Ryan Rose, Media and Discipleship Pastor at Butterfield Church in Van Buren, Arkansas honors copyright laws just as he honors God. Since beginning his ministry in 2008, Rose has worked with volunteer staff to film weekly services, created and maintained church websites as well as church social media sites, and filmed and edited videos.
While in this position, Rose has encountered the complexity of following copyright laws in the church. “Initially, studying copyright legalities in church media afforded me the opportunity to become acclimated to the laws and how each law applies to various functions within the church.”
Although copyright laws appear complicated in nature, several resources are made available for churches to reference. In addition, church copyright licensing can be expensive depending upon the size of the congregation, but protection against potential lawsuits remains less costly. According to Legal Zoom, churches are given some exemptions; however, copyright laws are specific and sustain severe consequences if not followed.
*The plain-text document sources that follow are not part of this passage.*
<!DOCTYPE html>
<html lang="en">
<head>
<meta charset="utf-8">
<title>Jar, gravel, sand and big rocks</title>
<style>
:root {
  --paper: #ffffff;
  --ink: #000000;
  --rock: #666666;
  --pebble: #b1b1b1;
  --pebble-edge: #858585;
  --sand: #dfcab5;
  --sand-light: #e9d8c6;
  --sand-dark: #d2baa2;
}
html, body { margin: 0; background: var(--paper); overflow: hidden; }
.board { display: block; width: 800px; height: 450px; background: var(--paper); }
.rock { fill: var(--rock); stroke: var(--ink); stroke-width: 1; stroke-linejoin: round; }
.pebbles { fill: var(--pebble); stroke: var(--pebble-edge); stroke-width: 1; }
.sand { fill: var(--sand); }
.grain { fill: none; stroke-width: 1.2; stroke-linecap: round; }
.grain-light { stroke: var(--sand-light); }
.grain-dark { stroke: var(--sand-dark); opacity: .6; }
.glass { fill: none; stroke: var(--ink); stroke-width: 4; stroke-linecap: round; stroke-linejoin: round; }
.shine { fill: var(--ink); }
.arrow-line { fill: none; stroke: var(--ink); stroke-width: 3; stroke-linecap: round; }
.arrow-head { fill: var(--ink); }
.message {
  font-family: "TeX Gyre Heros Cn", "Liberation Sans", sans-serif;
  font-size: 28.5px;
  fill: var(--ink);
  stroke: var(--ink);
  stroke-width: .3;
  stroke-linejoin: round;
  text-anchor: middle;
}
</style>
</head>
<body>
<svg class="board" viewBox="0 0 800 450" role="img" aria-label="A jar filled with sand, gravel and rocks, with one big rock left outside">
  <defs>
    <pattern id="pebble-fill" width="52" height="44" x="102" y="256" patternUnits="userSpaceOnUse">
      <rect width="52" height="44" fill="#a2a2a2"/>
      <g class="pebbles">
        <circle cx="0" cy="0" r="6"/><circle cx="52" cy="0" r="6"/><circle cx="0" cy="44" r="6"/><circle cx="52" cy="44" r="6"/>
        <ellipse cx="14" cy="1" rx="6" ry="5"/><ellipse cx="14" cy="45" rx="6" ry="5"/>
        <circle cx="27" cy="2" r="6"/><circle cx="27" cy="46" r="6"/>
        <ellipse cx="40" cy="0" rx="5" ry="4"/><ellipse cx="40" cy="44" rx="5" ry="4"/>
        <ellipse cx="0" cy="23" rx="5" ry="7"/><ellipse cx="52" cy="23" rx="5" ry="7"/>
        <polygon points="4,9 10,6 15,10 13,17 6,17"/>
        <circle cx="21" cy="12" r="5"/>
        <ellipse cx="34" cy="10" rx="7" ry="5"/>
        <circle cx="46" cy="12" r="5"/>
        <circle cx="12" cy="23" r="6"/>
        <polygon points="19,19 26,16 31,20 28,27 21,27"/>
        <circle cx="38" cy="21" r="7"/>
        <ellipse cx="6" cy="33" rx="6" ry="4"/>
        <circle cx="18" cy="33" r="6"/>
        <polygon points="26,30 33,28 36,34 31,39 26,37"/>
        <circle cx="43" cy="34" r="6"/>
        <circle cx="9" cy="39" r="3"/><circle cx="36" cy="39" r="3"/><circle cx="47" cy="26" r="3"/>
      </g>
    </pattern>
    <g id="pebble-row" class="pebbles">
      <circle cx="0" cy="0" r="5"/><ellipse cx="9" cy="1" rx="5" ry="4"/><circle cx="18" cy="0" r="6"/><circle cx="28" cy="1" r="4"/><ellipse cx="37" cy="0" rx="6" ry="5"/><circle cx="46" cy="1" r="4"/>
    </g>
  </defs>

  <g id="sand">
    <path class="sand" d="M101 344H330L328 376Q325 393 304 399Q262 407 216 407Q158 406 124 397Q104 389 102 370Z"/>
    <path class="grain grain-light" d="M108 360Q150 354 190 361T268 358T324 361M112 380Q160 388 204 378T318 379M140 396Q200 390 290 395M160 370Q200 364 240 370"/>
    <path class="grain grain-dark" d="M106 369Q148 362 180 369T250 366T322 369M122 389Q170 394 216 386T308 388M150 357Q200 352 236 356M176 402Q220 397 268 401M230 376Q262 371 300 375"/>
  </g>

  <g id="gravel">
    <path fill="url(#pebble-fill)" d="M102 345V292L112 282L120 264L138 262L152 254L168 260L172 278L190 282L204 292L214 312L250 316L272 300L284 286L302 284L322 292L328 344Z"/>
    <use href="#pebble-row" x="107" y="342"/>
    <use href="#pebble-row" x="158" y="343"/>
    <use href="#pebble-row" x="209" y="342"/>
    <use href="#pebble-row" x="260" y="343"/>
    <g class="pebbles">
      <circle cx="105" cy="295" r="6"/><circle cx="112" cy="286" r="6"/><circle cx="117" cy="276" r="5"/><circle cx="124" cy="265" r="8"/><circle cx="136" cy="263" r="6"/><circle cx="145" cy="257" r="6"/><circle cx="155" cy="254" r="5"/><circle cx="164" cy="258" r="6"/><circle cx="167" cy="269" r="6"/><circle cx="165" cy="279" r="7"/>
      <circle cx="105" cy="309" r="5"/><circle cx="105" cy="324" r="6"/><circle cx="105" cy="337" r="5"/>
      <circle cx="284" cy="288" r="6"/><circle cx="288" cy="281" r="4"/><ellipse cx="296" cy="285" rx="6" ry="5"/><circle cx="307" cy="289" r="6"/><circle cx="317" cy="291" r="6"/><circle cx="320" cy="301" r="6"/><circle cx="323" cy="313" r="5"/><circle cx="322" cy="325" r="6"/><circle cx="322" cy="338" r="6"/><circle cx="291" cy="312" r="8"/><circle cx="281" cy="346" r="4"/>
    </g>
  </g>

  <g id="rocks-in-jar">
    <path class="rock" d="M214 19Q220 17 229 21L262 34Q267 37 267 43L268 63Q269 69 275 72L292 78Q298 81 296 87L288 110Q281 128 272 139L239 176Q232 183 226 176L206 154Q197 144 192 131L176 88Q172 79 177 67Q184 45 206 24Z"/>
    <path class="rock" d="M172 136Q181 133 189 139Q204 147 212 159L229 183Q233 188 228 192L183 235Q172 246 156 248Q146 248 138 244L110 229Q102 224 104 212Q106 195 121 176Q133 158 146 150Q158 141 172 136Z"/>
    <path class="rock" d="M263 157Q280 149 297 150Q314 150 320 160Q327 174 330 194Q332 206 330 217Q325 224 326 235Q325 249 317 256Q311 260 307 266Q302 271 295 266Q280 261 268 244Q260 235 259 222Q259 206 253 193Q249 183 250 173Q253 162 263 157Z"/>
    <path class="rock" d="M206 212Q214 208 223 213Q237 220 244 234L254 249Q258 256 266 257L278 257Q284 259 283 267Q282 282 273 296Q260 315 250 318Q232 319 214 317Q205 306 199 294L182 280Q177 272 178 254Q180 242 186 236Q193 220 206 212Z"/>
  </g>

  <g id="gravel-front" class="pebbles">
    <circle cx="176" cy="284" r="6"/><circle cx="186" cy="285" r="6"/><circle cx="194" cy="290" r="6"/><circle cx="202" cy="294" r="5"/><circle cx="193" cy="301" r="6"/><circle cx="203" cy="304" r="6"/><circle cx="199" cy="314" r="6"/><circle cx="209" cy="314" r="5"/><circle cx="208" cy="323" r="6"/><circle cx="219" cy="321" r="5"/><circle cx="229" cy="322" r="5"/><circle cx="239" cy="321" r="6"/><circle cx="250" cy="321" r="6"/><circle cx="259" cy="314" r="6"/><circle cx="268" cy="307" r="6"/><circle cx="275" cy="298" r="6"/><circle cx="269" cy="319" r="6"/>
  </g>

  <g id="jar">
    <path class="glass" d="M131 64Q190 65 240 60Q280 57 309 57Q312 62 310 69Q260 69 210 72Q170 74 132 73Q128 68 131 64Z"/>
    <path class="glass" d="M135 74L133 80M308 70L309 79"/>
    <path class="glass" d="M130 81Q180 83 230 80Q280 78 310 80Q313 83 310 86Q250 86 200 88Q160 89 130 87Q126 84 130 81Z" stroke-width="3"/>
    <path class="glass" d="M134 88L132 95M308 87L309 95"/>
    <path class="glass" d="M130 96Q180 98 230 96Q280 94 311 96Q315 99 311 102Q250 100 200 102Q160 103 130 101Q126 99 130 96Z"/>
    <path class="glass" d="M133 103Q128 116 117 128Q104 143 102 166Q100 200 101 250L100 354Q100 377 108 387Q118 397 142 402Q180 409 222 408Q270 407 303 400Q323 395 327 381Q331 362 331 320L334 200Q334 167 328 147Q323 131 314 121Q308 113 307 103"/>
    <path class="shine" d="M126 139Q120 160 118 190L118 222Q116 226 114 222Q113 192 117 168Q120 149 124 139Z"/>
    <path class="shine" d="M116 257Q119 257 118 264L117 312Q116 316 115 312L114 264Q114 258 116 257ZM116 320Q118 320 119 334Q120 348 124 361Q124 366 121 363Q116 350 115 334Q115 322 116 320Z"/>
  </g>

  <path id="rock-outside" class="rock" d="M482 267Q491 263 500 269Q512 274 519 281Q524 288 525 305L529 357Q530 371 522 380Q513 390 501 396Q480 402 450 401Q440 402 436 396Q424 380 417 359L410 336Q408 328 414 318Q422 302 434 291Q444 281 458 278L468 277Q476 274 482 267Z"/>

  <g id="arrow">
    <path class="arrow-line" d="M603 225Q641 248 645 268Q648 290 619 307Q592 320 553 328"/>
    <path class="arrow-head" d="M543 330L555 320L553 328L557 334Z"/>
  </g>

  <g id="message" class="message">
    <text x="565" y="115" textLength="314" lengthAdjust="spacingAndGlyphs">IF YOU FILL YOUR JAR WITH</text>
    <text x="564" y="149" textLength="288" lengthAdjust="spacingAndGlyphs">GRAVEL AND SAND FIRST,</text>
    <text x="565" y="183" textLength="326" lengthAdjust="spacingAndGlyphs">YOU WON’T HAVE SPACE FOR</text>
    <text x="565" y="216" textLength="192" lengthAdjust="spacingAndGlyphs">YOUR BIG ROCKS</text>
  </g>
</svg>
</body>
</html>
Rose asserted, “We perform and display worship songs every week. In order to perform these live as well as display the lyrics we pay for a CCLI license annually.” Christian Copyright License International (CCLI) provides the church with the rights to:
- Enter and store song lyrics in a computer for visual projection to assist with congregational singing
- Print songs, hymns and lyrics in bulletins, programs, liturgies and song sheets for use in congregational singing.
- Record your worship services (audio or video) provided you only record live music. Accompaniment tracks cannot be reproduced. You may charge up to $4 each ($5 in Canada) for CDs and tapes, and $12 each ($15 in Canada) for DVDs and videotapes.
- Arrange, print and copy your own arrangements (vocal and instrumental) of songs used for congregational singing, where no published version is available.
- Create computer graphics, overhead transparencies, slides, or any other format whereby song lyrics are visually projected for use in congregational singing.
- Translate song lyrics into another language for congregational singing, where no published version is available.
Copyright infringement not only applies to songs and videos, but it also addresses content imported to a church’s website. According to David Middlebrook with the Church Law Group, importing content to the website that is not created by a church employee could be considered a considerable offense.
Middlebrook’s advice to prevent copyright issues is to always get permission from the copyright owner before using the material. In addition, all material should be reviewed for posting to the church’s website to ensure copyright laws are followed.
As a follower of Christ, Rose believes he bears the responsibility to follow the laws of the land. “I do my best to confirm we do not record or display songs or videos for which we do not have rights,” stated Rose.
“Small groups require a case-by-case basis, in which the church purchases a single use license to promote a movie or study.”